Patellofemoral Pain Syndrome

Overview

Pain in the front of the knee, often termed patellofemoral pain, is one of the most common causes of knee pain in patients, especially younger athletic patients that participate in activities such as running and biking. There are several areas in the front of the knee that can be the cause of pain:

Patella


The patella, or kneecap, has a thick cartilage surface that allows it to glide smoothly in the knee. The cartilage can become injured, either by altered alignment or increased pressure, resulting in pain.

Patellar tendon


The patellar tendon connects the patella to the tibia in the front of the knee. The patellar tendon can become inflamed with activities such as running and jumping. This is commonly termed ‘Jumpers’ knee’.
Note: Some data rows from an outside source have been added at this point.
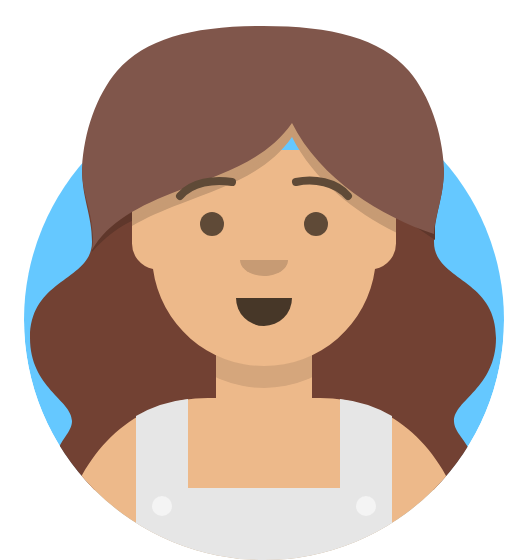
<!DOCTYPE html>
<html lang="en">
<head>
<meta charset="utf-8">
<title>Avatar</title>
<style>
:root {
  --sky: #65c8ff;
  --hair-back: #724133;
  --hair-top: #80564b;
  --hair-shade: #5f372b;
  --skin: #edb98a;
  --skin-shade: #d5a67c;
  --fringe-shade: #c79b74;
  --nose: #c79b74;
  --brow: #5f4a37;
  --eye: #5f4a37;
  --mouth: #473728;
  --overall: #e6e6e6;
  --button: #f4f4f4;
}
html, body { margin: 0; background: #fff; overflow: hidden; }
svg { display: block; width: 528px; height: 560px; }
.sky { fill: var(--sky); }
.hair-back { fill: var(--hair-back); }
.hair-top { fill: var(--hair-top); }
.hair-shade { fill: var(--hair-shade); }
.skin { fill: var(--skin); }
.neck-shade { fill: var(--skin-shade); }
.fringe-shade { fill: var(--fringe-shade); }
.nose { fill: var(--nose); }
.brows { fill: none; stroke: var(--brow); stroke-width: 8; stroke-linecap: round; }
.eye { fill: var(--eye); }
.mouth { fill: var(--mouth); }
.overall { fill: var(--overall); }
.button { fill: var(--button); }
</style>
</head>
<body>
<svg viewBox="0 0 528 560" role="img" aria-label="Avatar of a smiling woman with long wavy brown hair and overalls">
  <defs>
    <clipPath id="badge">
      <path d="M0 0H528V320H504A240 240 0 0 1 24 320H0Z"/>
    </clipPath>
    <clipPath id="head">
      <path d="M152 130H376V260A112 112 0 0 1 152 260ZM132 120H396V243A26 26 0 0 1 375 269H153A26 26 0 0 1 132 243Z"/>
    </clipPath>
    <clipPath id="neck">
      <rect x="216" y="340" width="96" height="60"/>
    </clipPath>
    <path id="fringe" d="M92 250C96 214 82 200 82 168C84 132 96 96 117 71C146 38 194 26 263 26C332 26 380 38 409 71C430 96 442 132 444 168C444 196 435 214 434 234C382 217 320 179 292 123C266 160 226 172 180 190C138 206 108 222 92 250Z"/>
  </defs>

  <g clip-path="url(#badge)">
    <circle class="sky" cx="264" cy="320" r="240"/>

    <path class="hair-back" d="M82 168C82 200 92 214 92 242C92 281 30 278 30 338C30 388 72 400 72 421C72 432 60 440 56 455L74 490H454L472 455C466 440 454 432 454 421C454 400 496 388 496 338C496 278 434 281 434 242C434 214 444 200 444 168Z"/>

    <g class="body">
      <path class="skin" d="M216 340H312V398H320C392 398 444 448 464 520V560H64V520C84 448 136 398 208 398H216Z"/>
      <ellipse class="neck-shade" cx="264" cy="276" rx="112" ry="112" clip-path="url(#neck)"/>
      <path class="overall" d="M136 416Q160 402 188 399V488H340V399Q368 402 392 416V560H136Z"/>
      <circle class="button" cx="162" cy="506" r="10"/>
      <circle class="button" cx="366" cy="506" r="10"/>
    </g>

    <g class="face">
      <path class="skin" d="M132 150H396V243A26 26 0 0 1 375 269A112 112 0 0 1 153 269A26 26 0 0 1 132 243Z"/>
      <path class="mouth" d="M236 298H292A28 28 0 0 1 236 298Z"/>
      <path class="nose" d="M240 260H288C288 269 277 276 264 276C251 276 240 269 240 260Z"/>
      <circle class="eye" cx="212" cy="224" r="12"/>
      <circle class="eye" cx="316" cy="224" r="12"/>
    </g>

    <path class="hair-shade" d="M92 252C104 238 120 226 134 220V196L92 220ZM394 212L435 240V225L394 205Z"/>
    <g clip-path="url(#head)">
      <use class="fringe-shade" href="#fringe" y="14"/>
      <use class="fringe-shade" href="#fringe" y="7"/>
    </g>
    <use class="hair-top" href="#fringe"/>
    <path class="brows" d="M180 196C192 182 214 179 232 182M296 182C314 178 336 182 348 196"/>
  </g>
</svg>
</body>
</html>
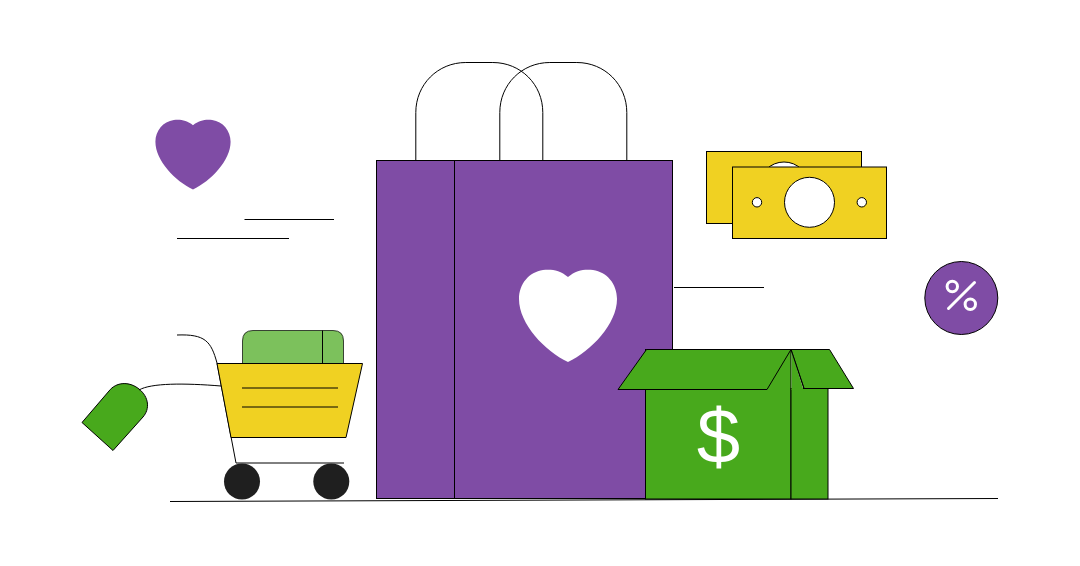
<!DOCTYPE html>
<html lang="en">
<head>
<meta charset="utf-8">
<title>Shopping illustration</title>
<style>
  :root {
    --purple: #7f4ca5;
    --green: #48a91c;
    --mint: #7cc15c;
    --yellow: #f0d122;
    --ink: #000;
    --wheel: #1f1f1f;
    --paper: #fff;
  }
  html, body { margin: 0; height: 100%; overflow: hidden; background: var(--paper); }
  .scene { display: block; width: 1080px; height: 566px; }
  .outlined { stroke: var(--ink); stroke-width: 1; stroke-linejoin: miter; }
  .line { fill: none; stroke: var(--ink); stroke-width: 1; }
  .purple { fill: var(--purple); }
  .green { fill: var(--green); }
  .mint { fill: var(--mint); }
  .yellow { fill: var(--yellow); }
  .white { fill: var(--paper); }
  .wheel { fill: var(--wheel); }
  .percent { fill: none; stroke: var(--paper); stroke-width: 3; stroke-linecap: round; }
  .dollar { fill: var(--paper); font: 78px "Liberation Sans", "Open Sans", sans-serif; text-anchor: middle; }
</style>
</head>
<body>
<svg class="scene" viewBox="0 0 1080 566" role="img" aria-label="Shopping bag, cart, box and banknotes">
  <defs>
    <path id="heart" d="M0 -42C8 -49 17 -50 25 -49C39 -47 49 -35 49 -20C49 5 23 32 0 43C-23 32 -49 5 -49 -20C-49 -35 -39 -47 -25 -49C-17 -50 -8 -49 0 -42Z"/>
    <path id="handle" d="M0 98V50C0 22 22 0 50 0H77C105 0 127 22 127 50V98"/>
  </defs>

  <g id="motion-lines" class="line">
    <line x1="244.500" y1="219.500" x2="334" y2="219.500"/>
    <line x1="177" y1="238.500" x2="289" y2="238.500"/>
    <line x1="674" y1="287.500" x2="764" y2="287.500"/>
  </g>

  <use id="floating-heart" href="#heart" class="purple" transform="translate(193 157) scale(.767 .757)"/>

  <line id="ground" class="line" x1="170" y1="501.500" x2="998" y2="498.500"/>

  <g id="shopping-bag">
    <use href="#handle" class="line" x="415.800" y="62.500"/>
    <use href="#handle" class="line" x="499.800" y="62.500"/>
    <rect class="purple outlined" x="376.500" y="160.500" width="296" height="338"/>
    <line class="line" x1="454.500" y1="160" x2="454.500" y2="499"/>
    <use href="#heart" class="white" x="568" y="319"/>
  </g>

  <g id="banknotes" class="outlined">
    <rect class="yellow" x="706.500" y="151.500" width="155" height="72"/>
    <circle class="white" cx="784" cy="187" r="25"/>
    <rect class="yellow" x="732.500" y="167" width="154" height="71.500"/>
    <circle class="white" cx="809.500" cy="202.300" r="25"/>
    <circle class="white" cx="757" cy="202.300" r="4.700"/>
    <circle class="white" cx="861.800" cy="202.300" r="4.700"/>
  </g>

  <g id="discount-badge">
    <circle class="purple outlined" cx="961.300" cy="298" r="36.500"/>
    <g class="percent">
      <line x1="948.500" y1="308.500" x2="974.500" y2="282.500"/>
      <circle cx="952.300" cy="286.500" r="5.200"/>
      <circle cx="970.300" cy="304.200" r="5.200"/>
    </g>
  </g>

  <g id="open-box">
    <rect class="green outlined" x="645.500" y="349.500" width="145.500" height="149.500"/>
    <rect class="green outlined" x="791" y="388.500" width="37" height="110.500"/>
    <polygon class="green outlined" points="646.500,349.500 791,349.500 767,389.500 618,389.500"/>
    <polygon class="green outlined" points="791,349.500 829.500,349.500 853.500,388.500 804,388.500"/>
    <polygon class="green" points="791.500,351 803,388 803,390 791.500,390"/>
    <line class="line" x1="791" y1="349.500" x2="804" y2="388.500"/>
    <text class="dollar" x="718.500" y="463">$</text>
  </g>

  <g id="cart">
    <path class="mint outlined" stroke-opacity=".7" d="M242.500 363V341Q242.500 330.500 253 330.500H333Q343.500 330.500 343.500 341V363"/>
    <line class="line" x1="322.500" y1="330.500" x2="322.500" y2="363"/>
    <path class="line" d="M177 335C205 334 211 341 217 363L236 463H344"/>
    <polygon class="yellow outlined" points="217,363.500 362.500,363.500 346,437.500 231,437.500"/>
    <path class="line" d="M242 388H338M242 407H338"/>
    <circle class="wheel" cx="242" cy="481.500" r="18"/>
    <circle class="wheel" cx="331.300" cy="481.500" r="18"/>
  </g>

  <g id="price-tag">
    <path class="green outlined" d="M82 422.500L109 391C116 382 129 381 139 389C149 397 150 409 143 417L113 450.500Z"/>
    <path class="line" d="M139 390C151 383 184 383 221 386"/>
  </g>
</svg>
</body>
</html>
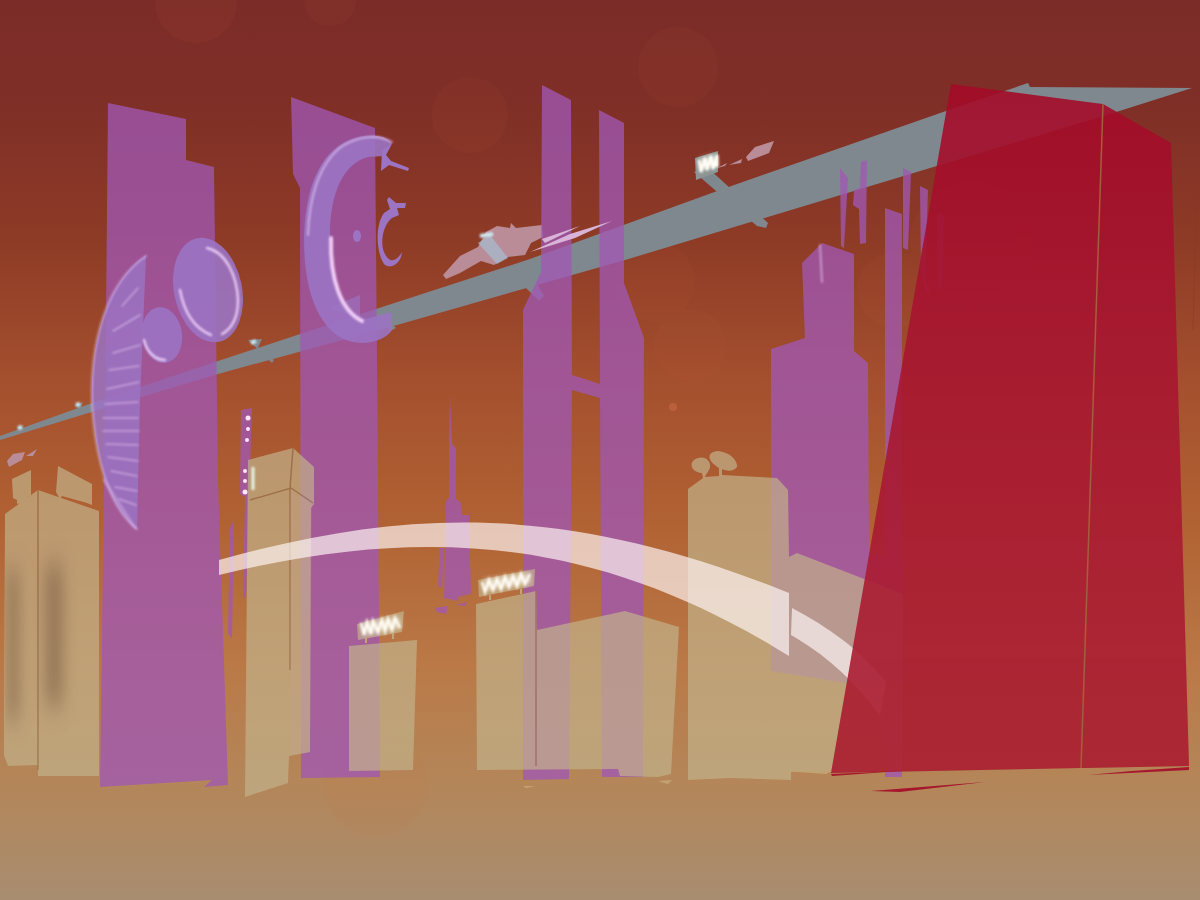
<!DOCTYPE html>
<html lang="en">
<head>
<meta charset="utf-8">
<title>Dusk city</title>
<style>
:root{--violet:#a158b4;--lilac:#9c74c4;--sand:#c2b38c;--road:#80888f;--pale:#fff6f6;--crimson:#a40c28;--glow:#fffdf4;--craft:#b98c97}
html,body{margin:0;height:100%;overflow:hidden;background:#7d2c28}
svg{display:block;width:1200px;height:900px}
.road{fill:var(--road)}
.towers{fill:var(--violet);opacity:.77}
.holo{fill:var(--lilac)}
.sand{fill:var(--sand);opacity:.69}
.sand .seam{fill:none;stroke:#9a7a55;stroke-width:1.5}
.craft{fill:var(--craft)}
.arc{fill:var(--pale);opacity:.68}
.crimson{fill:var(--crimson);opacity:.9}
.shine{fill:none;stroke:#e6c8f2;stroke-width:2.5;stroke-linecap:round}
.light{fill:none;stroke:var(--glow)}
</style>
</head>
<body>
<svg viewBox="0 0 1200 900" role="img" aria-label="Futuristic city at dusk with violet towers, a sloping skyway and a large crimson block">
<defs>
<linearGradient id="sky" x1="0" y1="0" x2="0" y2="1">
<stop offset="0" stop-color="#7c2c28"/><stop offset=".12" stop-color="#802f27"/><stop offset=".26" stop-color="#8d3a26"/><stop offset=".42" stop-color="#a44f2e"/><stop offset=".58" stop-color="#b16233"/><stop offset=".74" stop-color="#ba7947"/><stop offset=".87" stop-color="#b48659"/><stop offset="1" stop-color="#a88d70"/>
</linearGradient>
<linearGradient id="haze" x1="0" y1="0" x2="0" y2="1">
<stop offset="0" stop-color="#fff" stop-opacity="0"/><stop offset="1" stop-color="#d9a46a" stop-opacity=".12"/>
</linearGradient>
<filter id="soft" x="-50%" y="-50%" width="200%" height="200%"><feGaussianBlur stdDeviation="1"/></filter>
<filter id="glow" x="-50%" y="-50%" width="200%" height="200%"><feGaussianBlur stdDeviation="2.5"/></filter>
<filter id="smudge" x="-100%" y="-30%" width="300%" height="160%"><feGaussianBlur stdDeviation="7 14"/></filter>
<clipPath id="left-block"><path d="M5 514 38 490 99 511V776H38V765H5Z"/></clipPath>
</defs>

<rect id="background" width="1200" height="900" fill="url(#sky)"/>
<g id="bokeh" fill="#c9683e" opacity=".06">
<circle cx="678" cy="67" r="40"/><circle cx="470" cy="115" r="38"/><circle cx="196" cy="2" r="41"/><circle cx="972" cy="243" r="62"/><circle cx="655" cy="282" r="40"/><circle cx="895" cy="290" r="38"/><circle cx="376" cy="785" r="52"/><circle cx="690" cy="345" r="36"/><circle cx="330" cy="0" r="26"/>
</g>
<circle cx="673" cy="407" r="4" fill="#c2673f" opacity=".7"/>

<g id="skyway" class="road">
<path d="M0 436 95 402 218 361 376 309 530 259 720 190 946 111 1028 83 1030 87 1192 88 1113 113 940 165 625 260 390 327 218 374 95 411 0 440Z"/>
<path d="M694 172 707 167 768 223 766 228 757 226Z"/>
<path d="M522 284 536 282 544 296 539 301Z"/>
<path d="M248 340 262 339 257 350 274 360 272 363Z"/>
<path d="M74 405 83 402 80 409 88 415Z"/><path d="M16 428 24 425 21 430 29 434Z"/>
<path d="M383 316 396 328 390 331Z"/>
</g>

<g id="spacecraft" class="craft">
<path d="M443 275 460 256 478 247 486 232 497 226 510 228 511 223 516 228 542 225 543 237 531 243 525 255 508 257 494 265 481 261 460 273 446 279Z"/>
<path d="M746 157 755 147 774 141 769 153 748 161Z"/><path d="M7 461 13 454 25 452 22 460 9 467Z"/>
<path d="M26 456 37 449 33 456Z"/><path d="M729 165 742 159 741 163ZM717 168 727 163 725 166Z"/>
<path d="M478 243 490 235 508 258 497 264Z" fill="#a7bdd0" opacity=".7"/>
</g>

<g id="towers" class="towers">
<path d="M108 103 186 119V160L214 167 218 480 228 785 204 787 212 780 100 787 106 320Z"/>
<path d="M291 97 375 128 378 480 380 777 301 778 300 188 293 174Z"/>
<path d="M542 85 571 100 572 375 600 384 599 110 624 123V283L644 338 643 777 602 777 600 398 572 390 569 779 523 780V310L541 272Z"/>
<path d="M802 263 822 243 854 254V351L868 363 869 552 903 560 904 685 845 683 771 671V349L805 338Z"/>
<path d="M885 208 902 214V777H885Z"/>
<path d="M840 168 848 178 844 248 841 246ZM854 190 860 188 861 162 867 160 866 243 860 244 859 209 853 205ZM903 168 911 172 908 250 903 248ZM920 186 928 190 925 282 930 290 926 293 921 270ZM937 212 944 216 942 288 938 290Z"/>
<path d="M449 444 450 395 452 444 456 448V499L461 503 462 515H469L471 594 458 597V601L444 598 446 501 449 498ZM440 548H444L442 588 438 586ZM435 608 448 606 446 614 437 612ZM456 605 467 602 465 606Z"/>
<path d="M241 410 252 408 249 500 246 598 243 596 245 497 240 494ZM230 528 234 520 232 638 228 634Z"/>
</g>

<g id="holograms" class="holo">
<path d="M146 255C108 280 90 340 92 402 95 465 112 510 137 530L140 400Z" opacity=".85"/>
<ellipse cx="208" cy="290" rx="34" ry="53" transform="rotate(-12 208 290)" opacity=".9"/>
<ellipse cx="162" cy="335" rx="20" ry="28" transform="rotate(-8 162 335)" opacity=".9"/>
<path d="M392 143C382 132 355 133 336 148 310 168 301 215 305 262 309 310 330 343 362 343 375 343 388 337 392 330L391 312 366 319C345 315 332 285 330 240 329 196 342 164 368 157L384 156Z" opacity=".9"/>
<path d="M328 308 360 295 360 319Z" opacity=".6"/>
<ellipse cx="357" cy="236" rx="4" ry="6"/>
<path d="M382 150 392 144 386 155 391 161 409 168 408 171 389 165 381 171ZM387 200 389 197 396 203 406 203 405 208 397 208 399 215 392 218C383 225 380 242 384 252 389 264 396 262 402 252 401 264 390 270 384 264 376 252 375 225 384 213L390 209Z"/>
</g>
<g id="hologram-shine" class="shine" filter="url(#soft)">
<path d="M146 256C107 282 90 340 92 402 95 465 112 510 137 529" stroke-width="2" opacity=".55"/>
<path d="M104 480 135 528" stroke-width="3" opacity=".35"/>
<path d="M207 248C226 252 237 276 238 300 238 318 231 329 222 334M180 290C184 312 194 328 211 335M144 340C147 352 155 360 165 360"/>
<path d="M331 238C330 278 340 310 362 321" stroke="#f1cdf5" stroke-width="4"/>
<path d="M341 147C356 137 377 133 392 142M341 147C318 165 309 200 308 235" stroke-width="2" opacity=".7"/>
<path d="M820 245 822 282" stroke-width="2" opacity=".6"/>
<g stroke-width="1.5" opacity=".6"><path d="M122 306 138 288M113 331 140 315M113 353 140 345M109 370 139 366M107 389 139 382M105 404 138 402M103 418 138 418M103 431 139 431M106 444 138 445M108 457 138 461M111 471 137 476M115 487 137 491M119 499 136 505"/></g>
</g>
<g id="engine-trails" fill="#d9b4d8"><path d="M530 252 570 234 612 221 575 238Z"/><path d="M542 239 580 226 545 243Z"/></g>

<g id="sand-blocks" class="sand">
<path d="M5 514 38 490 99 511V776H38V765L8 766 4 755ZM12 479 31 470V495L28 497V501L17 504V500L13 498ZM58 466 92 484V505L87 503 62 496 60 499 56 492Z"/>
<path d="M248 460 293 448 314 467V504L311 508 310 752 289 756 288 783 245 797Z"/>
<path d="M349 646 417 640 413 770 349 771Z"/>
<path d="M476 604 536 591 537 630 625 611 679 627 671 774 658 777 620 776 618 769 477 770Z"/>
<path d="M688 489 703 478 702 473C690 472 688 461 698 458 704 456 711 460 710 467 709 472 706 473 705 477L719 476 719 468C707 461 706 452 718 451 730 452 738 461 737 467 733 472 727 471 722 469V475L777 478 788 490 789 557 797 553 903 594V770L791 772V780L730 778 688 780Z"/>
<path d="M357 624 404 611 402 632 358 640ZM478 580 535 569 534 586 479 597Z"/>
<g class="seam"><path d="M38 490V770M293 448 290 488 290 670M250 500 291 488 313 503M536 591V766"/></g>
</g>
<g id="block-shadows" clip-path="url(#left-block)"><g fill="#7c5f45" opacity=".6" filter="url(#smudge)"><rect x="7" y="570" width="12" height="150"/><rect x="45" y="565" width="18" height="140"/></g></g>
<path id="block-shade" d="M290 490 312 503 310 752 290 756Z" fill="#c99a9a" opacity=".15"/>

<g id="lights">
<path d="M695 158 718 151V172L696 180Z" fill="#8f9594"/>
<g class="light" stroke-width="11" opacity=".6" filter="url(#glow)"><path d="M363 629 400 622M484 585 530 578M700 164 716 160"/></g>
<g class="light" stroke-width="2.5" filter="url(#soft)">
<path d="M361 623 364 635 367 622 371 634 373 621 378 632 382 620 385 631 388 619 392 630 395 618 400 628M482 582 485 592 489 580 493 590 497 579 501 589 505 577 509 587 513 576 517 586 521 574 525 584 530 574"/>
<path d="M699 160 701 172 705 158 707 170 711 156 713 169 717 155 717 167" stroke-width="3"/>
<path d="M480 236 493 234M251 343 256 341M76 405 80 404M18 428 22 427" stroke="#cfeaf0" stroke-width="4"/>
<path d="M253 467V490" stroke="#e6f6e6" stroke-width="3"/>
</g>
<g fill="#ffe6f2"><circle cx="248" cy="418" r="2.5"/><circle cx="248" cy="429" r="2"/><circle cx="247" cy="440" r="2"/><circle cx="245" cy="471" r="2"/><circle cx="245" cy="481" r="2"/><circle cx="245" cy="492" r="2.5"/></g>
<path d="M366 638V643M393 634V639M490 595V600M521 589V594" stroke="#c2a47a" stroke-width="2"/>
</g>

<g id="white-arc" class="arc">
<path d="M219 560C400 510 560 500 789 593V656C610 545 440 520 219 575Z"/>
<path d="M792 608C830 628 860 650 886 682L880 716C855 682 828 656 791 635Z"/>
</g>

<g id="crimson-block">
<path class="crimson" d="M951 84 1103 104 1171 143 1189 766 1081 768 831 773Z"/>
<path d="M951 84 1103 104 1171 143 1189 766 1081 768 831 773Z" fill="url(#haze)"/>
<path d="M1103 104 1081 768" stroke="#a3603c" stroke-width="1.5"/>
<path class="crimson" d="M831 774 900 771 832 776ZM1088 775 1132 771 1189 767V770ZM871 791 985 782 900 792Z"/>
<path d="M1193 330 1197 180" stroke="#8a3a24" opacity=".5"/>
</g>
<g id="ground-marks" fill="#c2a272"><path d="M658 781 672 780 668 784ZM782 771 832 771 826 774ZM523 786 536 786 526 788Z"/></g>
</svg>
</body>
</html>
Retinaculum


the retinaculum is a thin band of tissue that runs on either side of the patella and connects it to the femur (thighbone). Patients with pain from the retinaculum often have pain on both sides of the patella that increases with activities.

Symptoms and Diagnosis

In patients who have persistent pain in the front of their knee, an evaluation by an orthopaedic surgeon is warranted. The diagnosis of patellofemoral pain can be made with a combination of history, physical exam, and imaging studies.

Patients often complain of pain in the front of the knee, especially with running or sporting activities. The pain can feel deep, under the kneecap, and sometimes is associated with mild swelling.

On physical exam, the surgeon evaluates the knee for swelling, any instability, and tenderness around the patella. Radiographs help determine if the patella is normally aligned within its groove (trochlea) in the knee. If cartilage injury is suspected, an MRI is usually obtained.

Treatment

The treatment of patellofemoral pain depends on the specific problems that is causing the pain. In most cases, the soft tissue (retinaculum and patellar tendon) are the source of the pain and can be treated with a program of rest, ice, activity modification, stretching, and strengthening of the knee. Stretching of the hamstring can be particularly helpful in alleviating patellofemoral pain.

An evaluation of patellofemoral pain by a physical therapist can be particularly valuable. Physical therapists can help evaluate the tracking of the patella and do treatments such as patella taping, massage, and ultrasound to improve symptoms. A brace can be worn as well to help the patella track correctly during athletic activities.

In some cases, surgery is necessary to correct malalignment or damage to the cartilage under the kneecap. In cases where the cartilage if frayed under the patella, an arthroscopic procedure can be performed to clean up the frayed cartilage. If the patella is badly aligned a surgical procedure may be needed in order to realign the patella.